**ACTIVITY**: With the first line below as the start and the line containing "none; stroke: var(--ink);" as the end, copy every line between them exactly, ends included.

**STUDY MATERIAL**:
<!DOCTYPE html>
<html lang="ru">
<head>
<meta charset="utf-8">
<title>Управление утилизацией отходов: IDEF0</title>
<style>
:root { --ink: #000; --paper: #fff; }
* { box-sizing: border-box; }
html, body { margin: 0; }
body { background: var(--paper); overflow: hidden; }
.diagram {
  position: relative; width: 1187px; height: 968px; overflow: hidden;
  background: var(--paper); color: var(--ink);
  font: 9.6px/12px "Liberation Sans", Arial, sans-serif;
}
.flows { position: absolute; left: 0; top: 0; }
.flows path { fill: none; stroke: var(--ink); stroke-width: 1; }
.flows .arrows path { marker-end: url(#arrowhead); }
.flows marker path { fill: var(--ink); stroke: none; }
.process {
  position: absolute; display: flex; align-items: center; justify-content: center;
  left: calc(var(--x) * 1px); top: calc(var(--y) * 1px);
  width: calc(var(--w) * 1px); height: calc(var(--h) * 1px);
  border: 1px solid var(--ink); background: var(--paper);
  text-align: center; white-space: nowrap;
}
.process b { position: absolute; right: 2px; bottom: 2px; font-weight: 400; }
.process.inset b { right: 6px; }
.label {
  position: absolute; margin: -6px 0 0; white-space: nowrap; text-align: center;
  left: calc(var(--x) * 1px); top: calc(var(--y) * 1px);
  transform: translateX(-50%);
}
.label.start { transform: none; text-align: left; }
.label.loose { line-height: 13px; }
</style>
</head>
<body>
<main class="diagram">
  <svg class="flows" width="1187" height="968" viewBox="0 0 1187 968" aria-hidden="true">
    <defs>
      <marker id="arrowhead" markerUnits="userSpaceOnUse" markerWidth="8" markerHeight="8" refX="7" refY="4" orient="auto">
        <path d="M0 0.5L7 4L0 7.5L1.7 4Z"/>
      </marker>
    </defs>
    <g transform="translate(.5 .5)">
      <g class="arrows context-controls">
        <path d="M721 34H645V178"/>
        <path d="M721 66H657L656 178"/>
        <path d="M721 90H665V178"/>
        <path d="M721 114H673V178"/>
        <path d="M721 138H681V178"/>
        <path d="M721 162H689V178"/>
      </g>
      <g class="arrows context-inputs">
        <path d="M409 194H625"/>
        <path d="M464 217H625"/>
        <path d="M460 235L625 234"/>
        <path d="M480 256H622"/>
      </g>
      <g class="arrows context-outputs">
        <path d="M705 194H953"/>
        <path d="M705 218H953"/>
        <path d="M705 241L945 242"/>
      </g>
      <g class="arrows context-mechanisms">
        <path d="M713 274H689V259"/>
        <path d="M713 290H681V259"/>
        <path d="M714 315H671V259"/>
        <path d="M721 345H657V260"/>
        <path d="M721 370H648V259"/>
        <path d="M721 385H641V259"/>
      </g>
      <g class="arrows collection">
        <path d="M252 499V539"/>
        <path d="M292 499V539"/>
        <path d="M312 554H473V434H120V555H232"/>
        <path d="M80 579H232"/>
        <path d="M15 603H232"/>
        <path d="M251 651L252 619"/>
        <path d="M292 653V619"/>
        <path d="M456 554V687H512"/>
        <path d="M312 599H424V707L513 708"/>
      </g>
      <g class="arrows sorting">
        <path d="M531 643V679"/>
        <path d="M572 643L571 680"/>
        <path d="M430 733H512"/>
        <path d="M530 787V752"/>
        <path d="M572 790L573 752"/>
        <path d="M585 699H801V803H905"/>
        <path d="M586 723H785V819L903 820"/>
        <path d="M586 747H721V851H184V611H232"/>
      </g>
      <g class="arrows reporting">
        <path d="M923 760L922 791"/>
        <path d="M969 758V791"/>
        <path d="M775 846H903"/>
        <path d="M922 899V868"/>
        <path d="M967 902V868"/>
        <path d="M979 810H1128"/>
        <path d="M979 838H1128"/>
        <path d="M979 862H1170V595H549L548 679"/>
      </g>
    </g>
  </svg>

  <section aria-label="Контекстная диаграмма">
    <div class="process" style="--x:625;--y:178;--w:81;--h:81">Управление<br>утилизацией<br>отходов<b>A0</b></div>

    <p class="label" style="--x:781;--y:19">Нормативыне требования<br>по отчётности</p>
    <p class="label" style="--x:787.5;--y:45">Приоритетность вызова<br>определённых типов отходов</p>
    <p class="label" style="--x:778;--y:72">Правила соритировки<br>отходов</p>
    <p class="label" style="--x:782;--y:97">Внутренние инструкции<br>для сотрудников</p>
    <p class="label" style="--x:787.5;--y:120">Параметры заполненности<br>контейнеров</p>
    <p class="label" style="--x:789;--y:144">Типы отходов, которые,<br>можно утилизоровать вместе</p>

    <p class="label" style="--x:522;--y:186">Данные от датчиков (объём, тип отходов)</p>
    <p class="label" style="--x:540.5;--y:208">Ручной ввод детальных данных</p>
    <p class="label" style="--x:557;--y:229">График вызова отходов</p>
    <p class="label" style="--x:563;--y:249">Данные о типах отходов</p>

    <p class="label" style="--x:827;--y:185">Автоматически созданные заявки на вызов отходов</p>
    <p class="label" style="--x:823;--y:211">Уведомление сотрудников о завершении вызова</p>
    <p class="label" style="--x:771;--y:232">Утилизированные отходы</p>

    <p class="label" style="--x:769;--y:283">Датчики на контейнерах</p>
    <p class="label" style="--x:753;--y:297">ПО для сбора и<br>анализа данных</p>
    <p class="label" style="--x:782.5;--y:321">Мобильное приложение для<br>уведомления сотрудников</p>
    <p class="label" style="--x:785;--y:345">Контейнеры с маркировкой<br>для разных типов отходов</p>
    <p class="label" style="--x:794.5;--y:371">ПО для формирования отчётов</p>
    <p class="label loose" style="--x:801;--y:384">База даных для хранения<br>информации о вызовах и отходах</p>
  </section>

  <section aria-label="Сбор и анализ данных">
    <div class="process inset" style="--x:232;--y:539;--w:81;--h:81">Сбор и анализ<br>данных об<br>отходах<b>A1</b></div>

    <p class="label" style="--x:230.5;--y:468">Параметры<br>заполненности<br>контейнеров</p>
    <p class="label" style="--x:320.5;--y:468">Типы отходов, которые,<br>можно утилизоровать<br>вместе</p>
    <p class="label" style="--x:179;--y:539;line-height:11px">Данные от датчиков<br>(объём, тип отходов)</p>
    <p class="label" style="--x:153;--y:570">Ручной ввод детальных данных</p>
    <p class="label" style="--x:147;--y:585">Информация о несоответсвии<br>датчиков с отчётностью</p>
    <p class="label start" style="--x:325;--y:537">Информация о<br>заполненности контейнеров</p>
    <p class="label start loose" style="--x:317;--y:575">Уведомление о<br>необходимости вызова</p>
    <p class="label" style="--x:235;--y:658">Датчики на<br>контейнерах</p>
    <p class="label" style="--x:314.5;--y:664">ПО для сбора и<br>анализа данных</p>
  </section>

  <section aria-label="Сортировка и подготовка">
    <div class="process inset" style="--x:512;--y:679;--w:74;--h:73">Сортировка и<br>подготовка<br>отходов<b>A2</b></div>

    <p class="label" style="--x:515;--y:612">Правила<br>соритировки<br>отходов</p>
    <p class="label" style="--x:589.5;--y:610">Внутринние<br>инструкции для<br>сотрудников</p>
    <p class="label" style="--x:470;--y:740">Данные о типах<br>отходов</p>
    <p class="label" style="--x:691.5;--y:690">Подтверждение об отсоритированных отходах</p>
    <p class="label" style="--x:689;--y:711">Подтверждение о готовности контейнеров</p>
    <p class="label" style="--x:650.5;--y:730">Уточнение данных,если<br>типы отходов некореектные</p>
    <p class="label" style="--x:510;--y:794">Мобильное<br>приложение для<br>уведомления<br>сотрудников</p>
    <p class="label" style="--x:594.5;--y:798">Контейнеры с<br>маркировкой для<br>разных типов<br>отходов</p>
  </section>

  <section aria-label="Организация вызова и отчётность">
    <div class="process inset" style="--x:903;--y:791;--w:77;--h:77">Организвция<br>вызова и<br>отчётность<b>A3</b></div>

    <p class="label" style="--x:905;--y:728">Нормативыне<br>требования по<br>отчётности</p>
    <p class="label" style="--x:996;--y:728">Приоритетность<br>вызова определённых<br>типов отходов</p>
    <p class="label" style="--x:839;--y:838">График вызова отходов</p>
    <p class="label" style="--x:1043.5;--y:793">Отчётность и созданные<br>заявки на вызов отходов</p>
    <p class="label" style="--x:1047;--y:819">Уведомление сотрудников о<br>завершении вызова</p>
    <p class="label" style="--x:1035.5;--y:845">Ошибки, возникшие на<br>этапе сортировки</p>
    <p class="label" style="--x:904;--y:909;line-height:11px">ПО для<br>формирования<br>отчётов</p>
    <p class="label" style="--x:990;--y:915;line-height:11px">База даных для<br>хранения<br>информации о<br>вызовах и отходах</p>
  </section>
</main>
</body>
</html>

**ANSWER TO THE PROBLEM**:
<!DOCTYPE html>
<html lang="ru">
<head>
<meta charset="utf-8">
<title>Управление утилизацией отходов: IDEF0</title>
<style>
:root { --ink: #000; --paper: #fff; }
* { box-sizing: border-box; }
html, body { margin: 0; }
body { background: var(--paper); overflow: hidden; }
.diagram {
  position: relative; width: 1187px; height: 968px; overflow: hidden;
  background: var(--paper); color: var(--ink);
  font: 9.6px/12px "Liberation Sans", Arial, sans-serif;
}
.flows { position: absolute; left: 0; top: 0; }
.flows path { fill: none; stroke: var(--ink); stroke-width: 1; }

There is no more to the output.